Description of the task: Copy out every line holding the string "light" from the records below.

__________

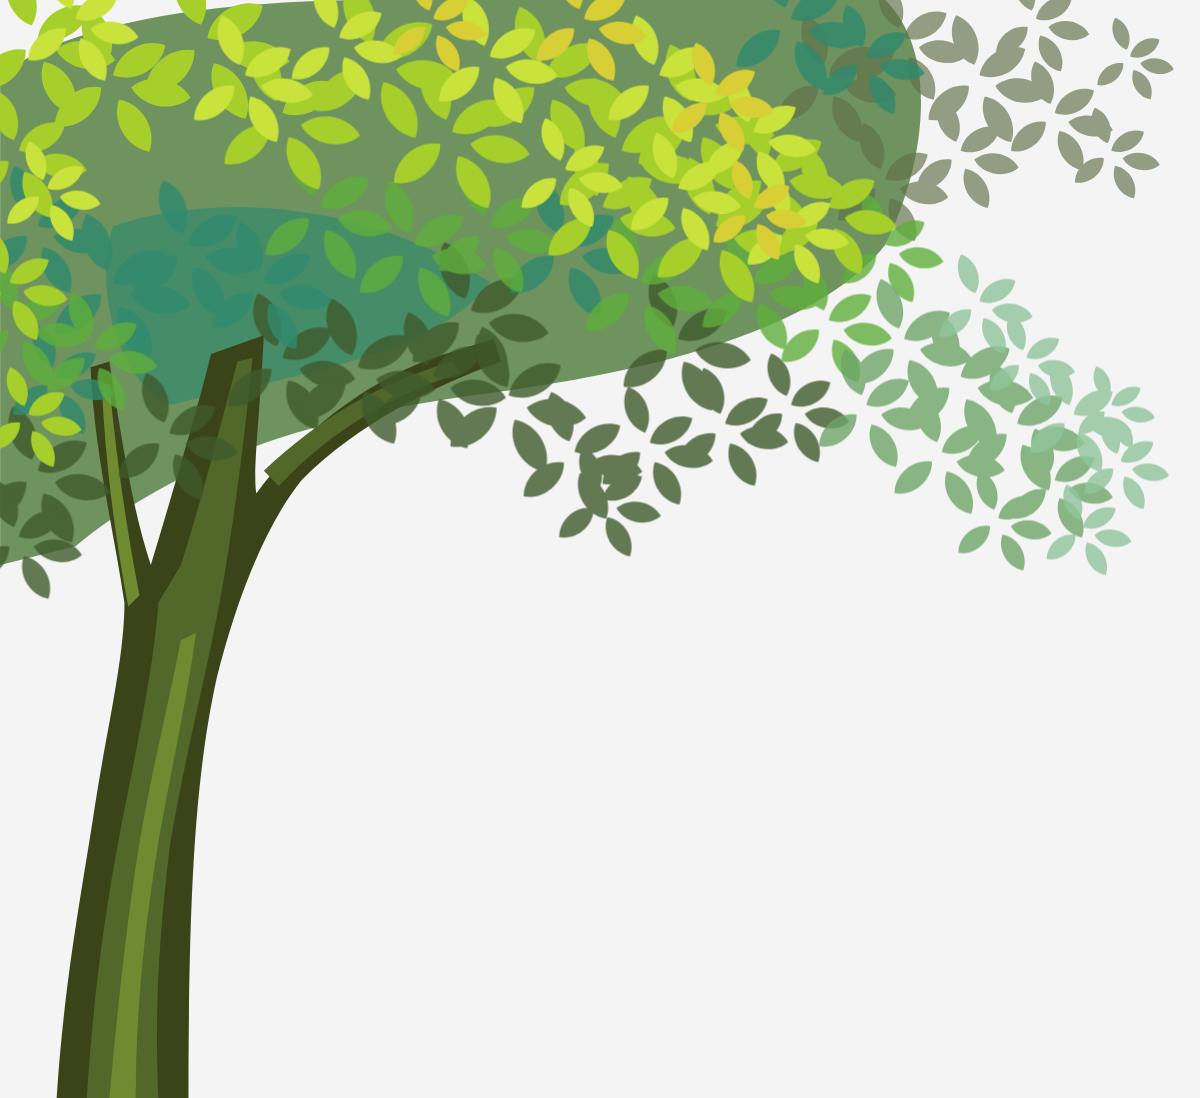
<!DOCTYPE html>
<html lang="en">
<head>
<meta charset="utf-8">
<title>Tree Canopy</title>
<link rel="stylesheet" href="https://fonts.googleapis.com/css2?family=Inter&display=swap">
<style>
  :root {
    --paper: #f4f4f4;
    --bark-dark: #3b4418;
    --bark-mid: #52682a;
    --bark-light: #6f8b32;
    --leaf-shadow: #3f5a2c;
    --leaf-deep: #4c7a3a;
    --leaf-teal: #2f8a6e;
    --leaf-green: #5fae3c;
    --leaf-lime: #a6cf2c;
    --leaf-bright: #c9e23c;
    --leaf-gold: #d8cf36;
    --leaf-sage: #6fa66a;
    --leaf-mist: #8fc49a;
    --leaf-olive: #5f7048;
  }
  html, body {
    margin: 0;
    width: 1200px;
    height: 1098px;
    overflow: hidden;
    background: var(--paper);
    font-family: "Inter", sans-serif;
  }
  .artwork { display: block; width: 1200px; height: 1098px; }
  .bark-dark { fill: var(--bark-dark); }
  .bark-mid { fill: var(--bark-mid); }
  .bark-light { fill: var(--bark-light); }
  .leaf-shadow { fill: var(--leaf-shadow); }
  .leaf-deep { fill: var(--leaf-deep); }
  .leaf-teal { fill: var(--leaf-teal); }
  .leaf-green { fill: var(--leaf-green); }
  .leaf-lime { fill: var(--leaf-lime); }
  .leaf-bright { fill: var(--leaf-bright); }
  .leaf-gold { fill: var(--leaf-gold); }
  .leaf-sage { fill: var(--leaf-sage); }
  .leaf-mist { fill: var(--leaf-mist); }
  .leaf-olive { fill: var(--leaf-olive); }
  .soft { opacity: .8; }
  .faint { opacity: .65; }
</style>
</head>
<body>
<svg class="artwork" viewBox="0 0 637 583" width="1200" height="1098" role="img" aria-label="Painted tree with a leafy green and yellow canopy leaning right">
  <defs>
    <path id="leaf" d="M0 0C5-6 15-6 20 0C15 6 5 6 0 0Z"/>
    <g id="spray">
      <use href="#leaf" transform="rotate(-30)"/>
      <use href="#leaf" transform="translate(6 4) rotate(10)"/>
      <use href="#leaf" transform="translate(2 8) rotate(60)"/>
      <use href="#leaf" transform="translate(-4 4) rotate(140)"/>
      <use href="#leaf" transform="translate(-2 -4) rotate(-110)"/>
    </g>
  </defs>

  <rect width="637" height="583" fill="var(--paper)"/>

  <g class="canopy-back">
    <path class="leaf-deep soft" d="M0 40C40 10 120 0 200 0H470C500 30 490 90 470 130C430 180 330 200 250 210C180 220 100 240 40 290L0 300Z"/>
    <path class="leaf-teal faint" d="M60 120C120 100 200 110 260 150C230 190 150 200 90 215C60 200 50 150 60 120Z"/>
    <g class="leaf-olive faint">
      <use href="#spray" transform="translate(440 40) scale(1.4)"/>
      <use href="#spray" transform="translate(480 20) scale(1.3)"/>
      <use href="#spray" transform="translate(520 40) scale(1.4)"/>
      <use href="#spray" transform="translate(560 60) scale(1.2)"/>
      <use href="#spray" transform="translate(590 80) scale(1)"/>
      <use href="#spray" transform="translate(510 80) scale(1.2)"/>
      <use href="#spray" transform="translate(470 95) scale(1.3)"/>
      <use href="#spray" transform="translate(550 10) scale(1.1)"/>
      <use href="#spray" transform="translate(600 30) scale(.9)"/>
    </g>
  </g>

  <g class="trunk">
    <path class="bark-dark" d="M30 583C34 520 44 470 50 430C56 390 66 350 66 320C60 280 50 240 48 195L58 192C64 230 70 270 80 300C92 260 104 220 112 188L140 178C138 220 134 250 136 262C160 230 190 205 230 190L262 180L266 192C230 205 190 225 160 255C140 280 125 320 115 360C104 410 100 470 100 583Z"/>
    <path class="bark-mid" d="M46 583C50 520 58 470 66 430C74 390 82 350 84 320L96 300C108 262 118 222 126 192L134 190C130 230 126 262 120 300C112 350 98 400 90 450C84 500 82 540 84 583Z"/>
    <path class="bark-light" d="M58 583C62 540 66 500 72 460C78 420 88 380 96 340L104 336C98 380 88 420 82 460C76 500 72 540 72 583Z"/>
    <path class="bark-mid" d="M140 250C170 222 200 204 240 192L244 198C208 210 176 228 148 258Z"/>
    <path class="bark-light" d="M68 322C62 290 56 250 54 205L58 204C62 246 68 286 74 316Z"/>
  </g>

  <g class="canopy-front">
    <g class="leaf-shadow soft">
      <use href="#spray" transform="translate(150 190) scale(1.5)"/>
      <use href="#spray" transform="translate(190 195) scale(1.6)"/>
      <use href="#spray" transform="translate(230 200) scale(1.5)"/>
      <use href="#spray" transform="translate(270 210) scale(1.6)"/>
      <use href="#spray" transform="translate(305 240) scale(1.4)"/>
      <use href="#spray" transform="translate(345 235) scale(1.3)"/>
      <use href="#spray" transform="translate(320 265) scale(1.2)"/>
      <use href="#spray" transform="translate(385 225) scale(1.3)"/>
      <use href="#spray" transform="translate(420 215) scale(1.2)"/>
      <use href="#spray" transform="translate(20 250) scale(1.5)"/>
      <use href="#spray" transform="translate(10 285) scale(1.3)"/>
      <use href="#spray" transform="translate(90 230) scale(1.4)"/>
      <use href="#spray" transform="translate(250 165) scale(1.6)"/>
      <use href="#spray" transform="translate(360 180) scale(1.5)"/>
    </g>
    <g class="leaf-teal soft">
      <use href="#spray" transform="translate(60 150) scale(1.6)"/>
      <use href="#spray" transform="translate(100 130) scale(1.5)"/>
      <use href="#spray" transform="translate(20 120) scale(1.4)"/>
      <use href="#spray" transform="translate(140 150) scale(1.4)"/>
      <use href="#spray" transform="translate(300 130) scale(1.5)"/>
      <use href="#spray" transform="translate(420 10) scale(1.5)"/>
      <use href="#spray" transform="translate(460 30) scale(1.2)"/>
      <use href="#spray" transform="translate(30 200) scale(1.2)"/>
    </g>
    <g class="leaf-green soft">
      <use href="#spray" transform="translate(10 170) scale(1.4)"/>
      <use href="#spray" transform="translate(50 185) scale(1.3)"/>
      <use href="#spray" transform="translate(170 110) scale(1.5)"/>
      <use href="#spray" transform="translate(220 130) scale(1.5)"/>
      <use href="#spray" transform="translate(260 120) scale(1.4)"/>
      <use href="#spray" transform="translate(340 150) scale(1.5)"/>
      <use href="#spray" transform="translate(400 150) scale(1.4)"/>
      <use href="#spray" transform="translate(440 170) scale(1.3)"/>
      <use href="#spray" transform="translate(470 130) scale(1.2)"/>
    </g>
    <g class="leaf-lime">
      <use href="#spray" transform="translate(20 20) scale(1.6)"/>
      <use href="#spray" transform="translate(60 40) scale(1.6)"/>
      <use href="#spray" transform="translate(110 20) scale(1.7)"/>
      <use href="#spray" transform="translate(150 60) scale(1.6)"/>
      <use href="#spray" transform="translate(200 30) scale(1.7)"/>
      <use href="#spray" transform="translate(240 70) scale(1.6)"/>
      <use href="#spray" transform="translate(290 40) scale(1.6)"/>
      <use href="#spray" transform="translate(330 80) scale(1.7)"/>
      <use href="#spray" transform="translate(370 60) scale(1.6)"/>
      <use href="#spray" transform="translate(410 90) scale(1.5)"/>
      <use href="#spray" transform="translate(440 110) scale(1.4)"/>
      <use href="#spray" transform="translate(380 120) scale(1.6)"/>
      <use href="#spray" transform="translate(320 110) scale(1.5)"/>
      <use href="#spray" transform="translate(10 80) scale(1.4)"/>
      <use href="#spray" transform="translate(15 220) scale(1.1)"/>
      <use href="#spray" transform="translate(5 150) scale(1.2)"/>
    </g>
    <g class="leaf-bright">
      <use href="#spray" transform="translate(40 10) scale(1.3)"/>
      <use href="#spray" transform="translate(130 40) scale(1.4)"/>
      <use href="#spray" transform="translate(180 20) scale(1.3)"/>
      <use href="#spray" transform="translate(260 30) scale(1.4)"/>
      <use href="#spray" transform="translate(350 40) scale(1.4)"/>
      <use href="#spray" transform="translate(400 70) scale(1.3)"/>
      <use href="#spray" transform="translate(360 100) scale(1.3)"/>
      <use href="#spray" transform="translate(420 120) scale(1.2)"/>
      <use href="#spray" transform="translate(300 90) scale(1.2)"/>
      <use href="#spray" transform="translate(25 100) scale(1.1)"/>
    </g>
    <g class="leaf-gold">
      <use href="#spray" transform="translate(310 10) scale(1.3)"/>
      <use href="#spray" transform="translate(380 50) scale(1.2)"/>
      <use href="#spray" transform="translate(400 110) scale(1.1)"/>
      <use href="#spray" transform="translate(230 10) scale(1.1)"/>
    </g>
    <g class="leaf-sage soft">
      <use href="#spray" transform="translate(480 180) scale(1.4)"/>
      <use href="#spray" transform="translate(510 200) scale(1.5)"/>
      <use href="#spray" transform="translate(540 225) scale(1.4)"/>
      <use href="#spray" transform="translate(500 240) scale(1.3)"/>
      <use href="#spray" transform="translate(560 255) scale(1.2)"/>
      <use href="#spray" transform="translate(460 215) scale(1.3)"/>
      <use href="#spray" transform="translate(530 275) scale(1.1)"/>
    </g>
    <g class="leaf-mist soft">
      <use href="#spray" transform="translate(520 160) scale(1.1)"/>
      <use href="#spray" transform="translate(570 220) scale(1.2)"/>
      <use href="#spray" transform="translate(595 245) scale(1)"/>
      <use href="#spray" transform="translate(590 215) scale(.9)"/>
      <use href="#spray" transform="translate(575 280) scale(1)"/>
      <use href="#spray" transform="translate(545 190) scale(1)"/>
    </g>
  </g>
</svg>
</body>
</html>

__________

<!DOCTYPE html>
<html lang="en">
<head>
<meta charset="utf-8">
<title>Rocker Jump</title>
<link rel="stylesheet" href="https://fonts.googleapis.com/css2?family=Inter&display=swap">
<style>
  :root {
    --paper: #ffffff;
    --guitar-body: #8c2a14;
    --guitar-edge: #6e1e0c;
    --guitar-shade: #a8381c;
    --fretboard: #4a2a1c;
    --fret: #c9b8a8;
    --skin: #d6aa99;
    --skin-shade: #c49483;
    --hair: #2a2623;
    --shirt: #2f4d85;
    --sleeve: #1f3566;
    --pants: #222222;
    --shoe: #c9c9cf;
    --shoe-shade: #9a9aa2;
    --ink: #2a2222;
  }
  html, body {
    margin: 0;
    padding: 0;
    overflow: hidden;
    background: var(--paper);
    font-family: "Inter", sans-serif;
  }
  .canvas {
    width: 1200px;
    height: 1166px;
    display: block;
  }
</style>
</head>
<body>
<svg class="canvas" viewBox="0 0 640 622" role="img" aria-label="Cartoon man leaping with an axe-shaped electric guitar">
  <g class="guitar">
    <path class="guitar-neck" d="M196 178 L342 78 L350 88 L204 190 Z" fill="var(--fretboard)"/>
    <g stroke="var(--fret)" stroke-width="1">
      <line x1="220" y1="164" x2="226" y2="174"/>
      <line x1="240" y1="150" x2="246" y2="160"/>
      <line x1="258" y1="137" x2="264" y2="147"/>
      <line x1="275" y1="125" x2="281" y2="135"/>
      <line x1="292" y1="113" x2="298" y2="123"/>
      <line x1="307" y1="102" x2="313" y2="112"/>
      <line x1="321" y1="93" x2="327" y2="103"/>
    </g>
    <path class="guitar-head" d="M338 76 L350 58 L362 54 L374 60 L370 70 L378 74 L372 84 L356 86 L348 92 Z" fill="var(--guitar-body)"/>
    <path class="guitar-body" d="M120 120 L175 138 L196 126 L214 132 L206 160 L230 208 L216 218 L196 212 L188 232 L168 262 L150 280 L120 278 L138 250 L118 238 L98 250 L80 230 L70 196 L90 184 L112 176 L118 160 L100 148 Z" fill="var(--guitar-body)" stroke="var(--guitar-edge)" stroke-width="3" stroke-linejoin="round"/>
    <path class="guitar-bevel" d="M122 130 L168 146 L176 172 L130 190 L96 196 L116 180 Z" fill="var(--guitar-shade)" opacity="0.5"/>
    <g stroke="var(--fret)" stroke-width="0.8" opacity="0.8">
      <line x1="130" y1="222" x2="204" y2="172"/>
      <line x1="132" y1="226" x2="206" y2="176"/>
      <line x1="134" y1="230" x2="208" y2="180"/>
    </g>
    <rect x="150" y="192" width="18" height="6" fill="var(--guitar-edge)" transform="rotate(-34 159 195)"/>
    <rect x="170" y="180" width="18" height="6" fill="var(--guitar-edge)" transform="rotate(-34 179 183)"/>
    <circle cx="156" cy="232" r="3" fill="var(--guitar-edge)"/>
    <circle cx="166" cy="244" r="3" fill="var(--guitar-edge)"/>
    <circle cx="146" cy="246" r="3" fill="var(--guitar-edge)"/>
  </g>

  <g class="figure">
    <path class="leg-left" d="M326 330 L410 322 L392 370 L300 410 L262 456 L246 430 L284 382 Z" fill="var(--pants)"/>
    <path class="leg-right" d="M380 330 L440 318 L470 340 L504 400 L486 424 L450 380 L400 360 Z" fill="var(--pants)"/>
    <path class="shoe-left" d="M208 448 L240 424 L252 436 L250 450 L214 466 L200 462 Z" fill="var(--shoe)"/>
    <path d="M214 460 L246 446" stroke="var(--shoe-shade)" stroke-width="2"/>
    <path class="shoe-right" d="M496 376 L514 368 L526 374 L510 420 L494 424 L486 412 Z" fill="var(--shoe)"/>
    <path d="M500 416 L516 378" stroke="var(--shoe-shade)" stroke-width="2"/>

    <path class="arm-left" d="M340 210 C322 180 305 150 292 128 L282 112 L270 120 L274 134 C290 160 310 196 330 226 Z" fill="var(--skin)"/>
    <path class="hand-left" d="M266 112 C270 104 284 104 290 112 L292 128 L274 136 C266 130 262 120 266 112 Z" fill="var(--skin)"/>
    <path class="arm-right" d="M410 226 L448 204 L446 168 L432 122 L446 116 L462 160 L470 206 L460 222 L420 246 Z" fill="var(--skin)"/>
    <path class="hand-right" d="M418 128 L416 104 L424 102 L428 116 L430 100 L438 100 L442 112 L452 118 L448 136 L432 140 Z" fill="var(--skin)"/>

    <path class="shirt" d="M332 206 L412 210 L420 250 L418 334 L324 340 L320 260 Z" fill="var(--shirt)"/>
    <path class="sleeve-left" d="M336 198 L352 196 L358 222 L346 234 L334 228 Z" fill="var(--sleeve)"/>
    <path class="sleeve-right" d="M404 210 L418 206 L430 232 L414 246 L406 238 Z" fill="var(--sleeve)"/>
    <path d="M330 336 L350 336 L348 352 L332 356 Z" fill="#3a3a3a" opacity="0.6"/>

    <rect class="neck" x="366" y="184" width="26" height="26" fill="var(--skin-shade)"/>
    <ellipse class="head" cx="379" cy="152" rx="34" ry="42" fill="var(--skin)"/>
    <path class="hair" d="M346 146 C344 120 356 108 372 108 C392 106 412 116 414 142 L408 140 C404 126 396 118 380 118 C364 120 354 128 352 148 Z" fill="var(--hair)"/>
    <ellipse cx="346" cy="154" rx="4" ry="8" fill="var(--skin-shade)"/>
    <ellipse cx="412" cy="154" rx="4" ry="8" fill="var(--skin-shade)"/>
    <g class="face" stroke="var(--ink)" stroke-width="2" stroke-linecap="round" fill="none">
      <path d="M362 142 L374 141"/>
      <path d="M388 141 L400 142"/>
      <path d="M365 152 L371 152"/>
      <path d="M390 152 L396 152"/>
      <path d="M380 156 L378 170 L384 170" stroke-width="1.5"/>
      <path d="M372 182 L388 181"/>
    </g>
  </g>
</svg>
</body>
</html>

__________

Your response:
    --bark-light: #6f8b32;
  .bark-light { fill: var(--bark-light); }
    <path class="bark-light" d="M58 583C62 540 66 500 72 460C78 420 88 380 96 340L104 336C98 380 88 420 82 460C76 500 72 540 72 583Z"/>
    <path class="bark-light" d="M68 322C62 290 56 250 54 205L58 204C62 246 68 286 74 316Z"/>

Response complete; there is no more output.